Journal article Palaeontology doi:10.1111/pala.12174

Marek, R.D., Moon, B.C., Williams, M. & Benton, M.J. 2015 The skull and endocranium of a Lower Jurassic ichthyosaur based on digital reconstructions. Palaeontology 58: 723–742 doi:10.1111/pala.12174

In a first for ichthyosaurs we presented a 3D reconstruction and endocranium of the Early Jurassic ichthyosaur Hauffiopteryx typicus, as part of Ryan Marek’s MSci project.

The segmented CT scans of the skull of Hauffiopteryx typicus from the Early Jurassic Strawberry Bank locality. From Marek et al. (2015).

Ryan was able to segment the bones from a CT scan of this specimen from teh BRLSI Charles Moore collection, but even more exciting he reconstructed the endocast of this ichthyosaur. This is the space within the skull that housed the brain, and its shape can tell us about the relationship and sensory capabilities of animals.

The reconstructed endocast of Hauffiopteryx typicus, which has a large optic lobe and olfactory bulbs suggesting good sight and smell. From Marek et al. (2015).

Previous to this, only Ichthyosaurus had been reconstructed by McGowan (1973) using latex casting. We found similarities in the shape of the endocast, but there are some differences that could be related to preservation or growth stage.
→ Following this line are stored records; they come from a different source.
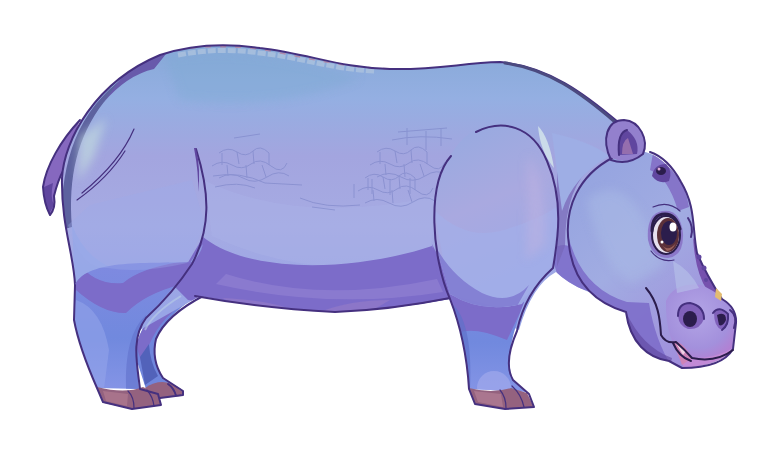
<!DOCTYPE html>
<html lang="en">
<head>
<meta charset="utf-8">
<title>Hippopotamus</title>
<style>
:root{--paper:#fff;--line:#45307f;--ink:#2b1d4c;--sky:#8fb1e0;--lilac:#a5a6e0;--peri:#8795e4;--blue:#7086dc;--violet:#7c6cc9;--deep:#60469f;--hoof:#94627f;--pale:#b9cfe6}
html,body{margin:0;background:var(--paper);overflow:hidden}
svg{display:block;width:780px;height:452px}
.outline{fill:none;stroke:var(--line);stroke-width:2;stroke-linecap:round;stroke-linejoin:round}
.thin{fill:none;stroke:var(--line);stroke-width:1.2;stroke-linecap:round}
.scales{fill:none;stroke:#7780c4;stroke-width:1;opacity:.55}
.violet{fill:var(--violet)}
.deep{fill:var(--deep)}
.blue{fill:var(--blue)}
.ink{fill:var(--ink)}
.hoof{fill:var(--hoof)}
</style>
</head>
<body>
<svg viewBox="0 0 780 452" role="img" aria-label="Blue-violet hippopotamus standing in profile, facing right">
<defs>
<linearGradient id="skin" gradientUnits="userSpaceOnUse" x1="0" y1="45" x2="0" y2="310">
<stop offset="0" stop-color="#87a9d8"/><stop offset=".2" stop-color="#94afe2"/><stop offset=".42" stop-color="#a3a5df"/><stop offset=".68" stop-color="#a6abe3"/><stop offset="1" stop-color="#98a5e6"/>
</linearGradient>
<linearGradient id="shoulder-skin" x1="0" y1="0" x2=".3" y2="1">
<stop offset="0" stop-color="#95aae0"/><stop offset=".5" stop-color="#a9a9e0"/><stop offset="1" stop-color="#9da9e6"/>
</linearGradient>
<linearGradient id="leg-skin" x1="0" y1="0" x2="0" y2="1">
<stop offset="0" stop-color="#7f8ae0"/><stop offset=".6" stop-color="#7189de"/><stop offset="1" stop-color="#8494e6"/>
</linearGradient>
<linearGradient id="head-skin" x1="0" y1="0" x2=".7" y2="1">
<stop offset="0" stop-color="#92a2df"/><stop offset=".5" stop-color="#a1ace2"/><stop offset="1" stop-color="#a08ddb"/>
</linearGradient>
<radialGradient id="muzzle-skin" cx=".45" cy=".4" r=".65">
<stop offset="0" stop-color="#b3a5e6"/><stop offset=".7" stop-color="#a390dc"/><stop offset="1" stop-color="#b37fd2"/>
</radialGradient>
<filter id="soft" x="-50%" y="-50%" width="200%" height="200%"><feGaussianBlur stdDeviation="5"/></filter>
<path id="body-shape" d="M160 55Q205 40 260 48C310 54 340 68 390 69S460 63 500 62C548 66 585 94 618 122L625 300Q580 295 556 272Q532 285 519 330L450 299Q390 310 335 312Q260 308 200 296L140 330L75 285C74 255 61 225 62 178C64 140 95 82 160 55Z"/>
<path id="shoulder-shape" d="M437 250C431 205 438 168 460 142C477 122 512 119 532 139C556 164 561 214 556 254C553 272 535 284 522 304Q482 314 450 294Z"/>
<path id="head-shape" d="M612 160C640 140 663 156 681 182C696 207 692 227 697 253C706 274 713 285 722 299Q737 308 736 323L733 349Q722 365 682 368L669 361C648 358 630 343 626 312C592 302 573 279 569 245C563 207 580 175 612 160Z"/>
<path id="near-hind-shape" d="M75 285C88 258 150 264 195 262Q170 292 146 318C131 338 138 363 139 389L97 388Q79 347 74 320Z"/>
<path id="front-leg-shape" d="M448 268Q475 262 524 302C512 334 505 362 513 380L527 392L469 389Q466 340 450 298Z"/>
<clipPath id="body-clip"><use href="#body-shape"/></clipPath>
<clipPath id="shoulder-clip"><use href="#shoulder-shape"/></clipPath>
<clipPath id="head-clip"><use href="#head-shape"/></clipPath>
<clipPath id="near-hind-clip"><use href="#near-hind-shape"/></clipPath>
<clipPath id="front-leg-clip"><use href="#front-leg-shape"/></clipPath>
<g id="hide-scales">
<path d="M0 4Q9 -3 18 3T34 2T50 4M-7 17Q3 10 13 16T32 15T52 17T68 14M0 29Q12 22 24 29T48 28T70 27M3 4V16M18 3L20 15M34 2L35 15M50 4V16M8 16L9 27M27 16L28 29M43 16L47 28"/>
</g>
</defs>

<g id="tail">
<path fill="#8668bf" d="M80 120C61 140 46 166 43 187Q44 204 50 215Q56 208 54 196Q58 180 63 171L74 136Z"/>
<path class="deep" d="M44 187L53 183Q50 197 54 205L49 214Q44 204 44 187Z"/>
<path class="outline" d="M80 120C61 140 46 166 43 187Q44 204 50 215Q56 208 54 196Q58 180 63 171"/>
</g>

<g id="far-hind-leg">
<path class="blue" d="M205 290Q166 315 156 339Q151 360 163 378L181 389L146 389L135 355Q138 315 192 274Z"/>
<path class="violet" d="M205 291Q166 310 153 337L141 361L136 345Q150 303 190 281Z"/>
<path fill="#5262ba" d="M140 357L149 344Q150 362 158 376L145 385Z"/>
<path class="hoof" d="M145 388Q160 378 174 385L183 392L181 396L160 398Z"/>
<path class="outline" d="M205 295Q166 315 156 339Q151 360 163 378L183 391V395L160 398M168 384Q174 388 176 396"/>
</g>

<g id="torso">
<use href="#body-shape" fill="url(#skin)"/>
<g clip-path="url(#body-clip)">
<path fill="#a9b1e7" opacity=".5" d="M205 181Q300 226 438 196L430 250Q325 288 212 236Z"/>
<path fill="#7daad2" opacity=".4" filter="url(#soft)" d="M165 57Q250 42 360 78Q280 111 180 100Z"/>
<path class="violet" d="M203 237C252 276 360 270 432 246L456 304Q340 330 188 300L174 286Z"/>
<path fill="#9586d6" opacity=".55" d="M226 274Q320 304 437 279L443 292Q330 310 216 284Z"/>
<path fill="#8c76c8" d="M222 298Q265 300 291 309L250 311ZM320 312Q350 300 390 300L366 314Z"/>
<path class="deep" opacity=".8" d="M110 92Q130 62 166 54L154 69Q127 75 103 103Z"/>
<path fill="#5d629f" d="M61 230C61 172 71 120 118 82L104 102C77 137 68 177 72 227Z"/>
<path fill="#bfd7df" opacity=".75" filter="url(#soft)" d="M80 137L106 118L94 157L78 181Z"/>
<path fill="#94a9e9" opacity=".7" d="M72 225Q90 272 143 274T203 244L174 286L120 330L75 285Z"/>
<path class="violet" opacity=".85" d="M550 250Q575 234 582 269L625 300L560 284Z"/>
<path fill="#7767b8" opacity=".7" d="M557 150Q583 166 595 164Q565 185 565 246L557 267Z"/>
<path fill="#9eaee5" d="M552 133Q592 142 609 156Q573 177 562 211Z"/>
</g>
<g class="scales">
<use href="#hide-scales" x="219" y="149"/>
<use href="#hide-scales" x="377" y="148"/>
<use href="#hide-scales" x="365" y="174"/>
<path d="M213 176Q240 171 265 183L302 185M215 187Q238 181 255 188M234 138L260 134M398 132L447 128M392 140Q420 134 452 139M407 128V145M426 131V150M441 129V146M300 198Q325 209 360 205M312 207L335 210M354 184V198M372 179V194M390 179V195M410 178V194"/>
</g>
<path fill="none" stroke="#afc5df" stroke-width="5" stroke-dasharray="8 2" opacity=".75" d="M178 55Q220 47 260 53C305 58 330 69 375 71"/>
<path fill="none" stroke="#b18baa" stroke-width="1.5" stroke-dasharray="6 9" d="M190 48Q240 44 275 52C315 59 344 69 408 69"/>
<path class="outline" d="M75 285C74 255 61 225 62 178C64 140 95 82 160 55Q205 40 260 48C310 54 340 68 390 69S460 63 500 62C548 66 585 94 618 122"/>
<path fill="none" stroke="#4b4a7f" stroke-width="3" stroke-linecap="round" d="M505 63C548 69 580 92 615 122"/>
<path class="outline" d="M195 296Q260 308 335 312Q390 310 450 298"/>
<path class="thin" d="M134 129Q120 162 82 193M125 151Q108 178 77 200"/>
</g>

<g id="near-hind-leg">
<use href="#near-hind-shape" fill="url(#leg-skin)"/>
<g clip-path="url(#near-hind-clip)">
<path class="violet" d="M74 257Q92 286 123 283Q145 264 205 259L179 285Q145 294 126 313Q103 314 76 290Z"/>
<path fill="#96a7ec" opacity=".55" d="M76 300Q102 309 109 350L104 389H94L72 320Z"/>
<path fill="#6475cf" opacity=".7" d="M146 315Q124 335 126 389H143V340Z"/>
</g>
<path fill="#9aa8e7" d="M68 225Q80 270 108 268Q140 274 187 263L205 225L192 180L90 205Z" opacity=".35"/>
<path class="hoof" d="M97 387Q125 394 143 387L158 394L161 405L132 409L104 403Z"/>
<path fill="#b57e92" opacity=".6" d="M103 391L128 394L127 406L106 401Z"/>
<path class="outline" d="M75 285L74 320Q79 347 97 388L103 402L132 409L161 405L158 394L140 389C137 363 131 338 146 318Q173 293 192 264C211 228 210 193 196 149"/>
<path class="deep" d="M194 148Q199 174 198 192Q201 170 196 148Z"/>
<path class="thin" d="M128 391Q134 397 134 408M147 390Q153 397 154 406"/>
<path fill="none" stroke="var(--pale)" stroke-width="2" opacity=".6" d="M145 330Q153 313 181 296"/>
</g>

<g id="front-leg">
<use href="#front-leg-shape" fill="url(#leg-skin)"/>
<g clip-path="url(#front-leg-clip)">
<path class="violet" d="M448 293Q484 315 525 302L507 340Q474 326 458 333Z"/>
<path fill="#5f70c9" opacity=".65" d="M451 303Q473 320 470 389H464Z"/>
<circle cx="494" cy="388" r="17" fill="#a3abed" opacity=".65"/>
</g>
<path class="hoof" d="M469 388Q492 394 511 388L527 393L534 407L505 409L475 404Z"/>
<path fill="#b98399" opacity=".6" d="M474 391L501 394L503 407L478 402Z"/>
<path class="violet" d="M432 244Q448 278 475 296L505 307Q475 314 450 299L438 278Z"/>
<use href="#shoulder-shape" fill="url(#shoulder-skin)"/>
<g clip-path="url(#shoulder-clip)">
<path fill="#a3b0ea" opacity=".65" d="M434 210Q465 240 500 231T560 205L550 275L510 310L450 295Z"/>
<path fill="#7f79d2" opacity=".85" d="M431 237Q448 275 482 293Q510 306 529 285L512 315H445Z"/>
<path fill="#bfb2e1" opacity=".5" filter="url(#soft)" d="M528 155Q549 188 545 245L526 260Z"/>
</g>
<path class="outline" d="M476 132C502 119 532 125 547 161C565 202 557 244 553 268Q525 293 517 331Q503 363 513 380L529 394L534 407L505 409L475 404L469 389Q466 340 450 299C432 258 426 184 451 156"/>
<path class="thin" d="M500 390Q506 397 506 408M512 386Q521 394 524 407"/>
<path fill="#d2e4eb" opacity=".85" d="M538 126Q549 137 554 168Q540 151 538 126Z"/>
</g>

<g id="head">
<use href="#head-shape" fill="url(#head-skin)"/>
<g clip-path="url(#head-clip)">
<path fill="#a9bae5" opacity=".55" filter="url(#soft)" d="M587 200Q617 174 642 215L665 265L632 284Q601 266 587 200Z"/>
<path class="violet" opacity=".85" d="M566 226Q577 287 627 302L649 303Q655 340 672 367L625 350L570 285Z"/>
<path class="deep" opacity=".6" d="M626 312Q642 347 672 358L670 368L640 360L620 330Z"/>
<path fill="#8068c4" opacity=".8" d="M653 153Q683 169 689 207L678 211Q668 177 650 170Z"/>
<path fill="#7651ae" d="M693 237Q704 268 723 300L707 290Q695 272 693 237Z"/>
<path fill="url(#muzzle-skin)" d="M666 301Q674 282 702 285Q724 296 737 310L732 348Q718 360 685 359Q665 341 666 301Z"/>
<path fill="#c28ad6" d="M681 358Q714 360 733 348L726 364L684 369Z"/>
<path fill="#bac7ec" opacity=".55" d="M673 261Q690 270 699 288L677 293Z"/>
</g>
<path class="outline" d="M612 158C580 175 563 207 569 245C573 279 592 302 626 312C630 343 648 358 669 361L682 368Q722 368 733 349L736 323Q737 308 722 299C713 285 706 274 697 253C692 227 696 207 681 182Q668 158 650 152"/>
<g id="ear">
<path fill="#9380cd" d="M610 157C601 139 607 120 624 120C640 121 649 140 643 154Q628 166 610 157Z"/>
<path class="deep" d="M619 155Q617 133 627 130Q640 140 637 154Z"/>
<path fill="#ad7fb5" opacity=".7" d="M622 154Q622 141 628 138L633 154Z"/>
<path class="outline" d="M611 160C601 139 607 120 624 120C640 121 649 140 643 154Q628 166 611 160M619 155Q617 133 627 130"/>
</g>
<g id="far-brow">
<path class="deep" d="M652 176Q654 164 666 164Q673 171 669 181Q659 185 652 176Z"/>
<ellipse class="ink" cx="661" cy="171" rx="5" ry="4"/>
<circle cx="659" cy="169" r="1.5" fill="#d9a8d8"/>
</g>
<g id="eye">
<path fill="#8b78c9" d="M648 240Q646 214 662 211Q680 208 683 233Q684 256 668 258Q652 258 648 240Z"/>
<ellipse cx="666" cy="235" rx="14" ry="19" fill="#e7e0ef" stroke="#2b1d4c" stroke-width="2"/>
<ellipse cx="668" cy="235" rx="11" ry="17" fill="#5b3039"/>
<ellipse class="ink" cx="669" cy="233" rx="8" ry="12"/>
<path fill="#98605b" d="M661 244Q668 253 676 243Q672 251 667 251Z"/>
<ellipse cx="673" cy="227" rx="3.5" ry="4.5" fill="#fff"/>
<circle cx="662" cy="242" r="1.5" fill="#fff"/>
<path fill="none" stroke="#2b1d4c" stroke-width="3" stroke-linecap="round" d="M652 231Q652 214 665 214Q676 214 680 229"/>
<path class="thin" d="M653 207Q668 200 680 211M651 251Q660 263 674 260"/>
<path class="outline" d="M688 218Q694 227 691 237"/>
</g>
<g id="snout">
<path fill="#8061ba" d="M678 316Q678 303 690 303Q704 306 704 319Q700 330 688 329Q679 326 678 316Z"/>
<ellipse class="ink" cx="690" cy="319" rx="7" ry="8"/>
<path fill="#8061ba" d="M714 313Q721 305 728 314Q731 325 722 330Q714 327 714 313Z"/>
<path class="ink" d="M717 315Q726 311 726 320Q723 327 719 325Z"/>
<path class="outline" d="M678 316Q678 303 690 303Q704 306 704 319M713 313Q719 305 728 314Q729 325 722 330M730 310Q738 316 734 328"/>
<path fill="#e3bc70" d="M716 288L722 294L721 301L715 297Z"/>
<g class="deep"><circle cx="699" cy="257" r="2.5"/><circle cx="704" cy="268" r="2.5"/><circle cx="706" cy="280" r="2"/></g>
</g>
<g id="mouth">
<path fill="#cf83b6" d="M672 342Q681 339 692 358L682 365Q677 351 672 342Z"/>
<path fill="#f1d2e4" d="M676 343L686 351L683 355Z"/>
<path fill="none" stroke="#2b1d4c" stroke-width="2" stroke-linecap="round" stroke-linejoin="round" d="M646 288C658 302 660 318 661 335Q666 344 676 342Q685 350 692 358Q716 363 733 350M673 343Q679 357 691 361"/>
</g>
</g>
</svg>
</body>
</html>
Nonetheless, we found support for excellent eyesight in ichthyosaurs, as well as some evidence for strong smell.


McGowan, C. 1973. The cranial morphology of the Lower Liassic latipinnate ichthyosaurs of England. Bulletin of the British Museum (Natural History), Geology 24 (1): 1–109.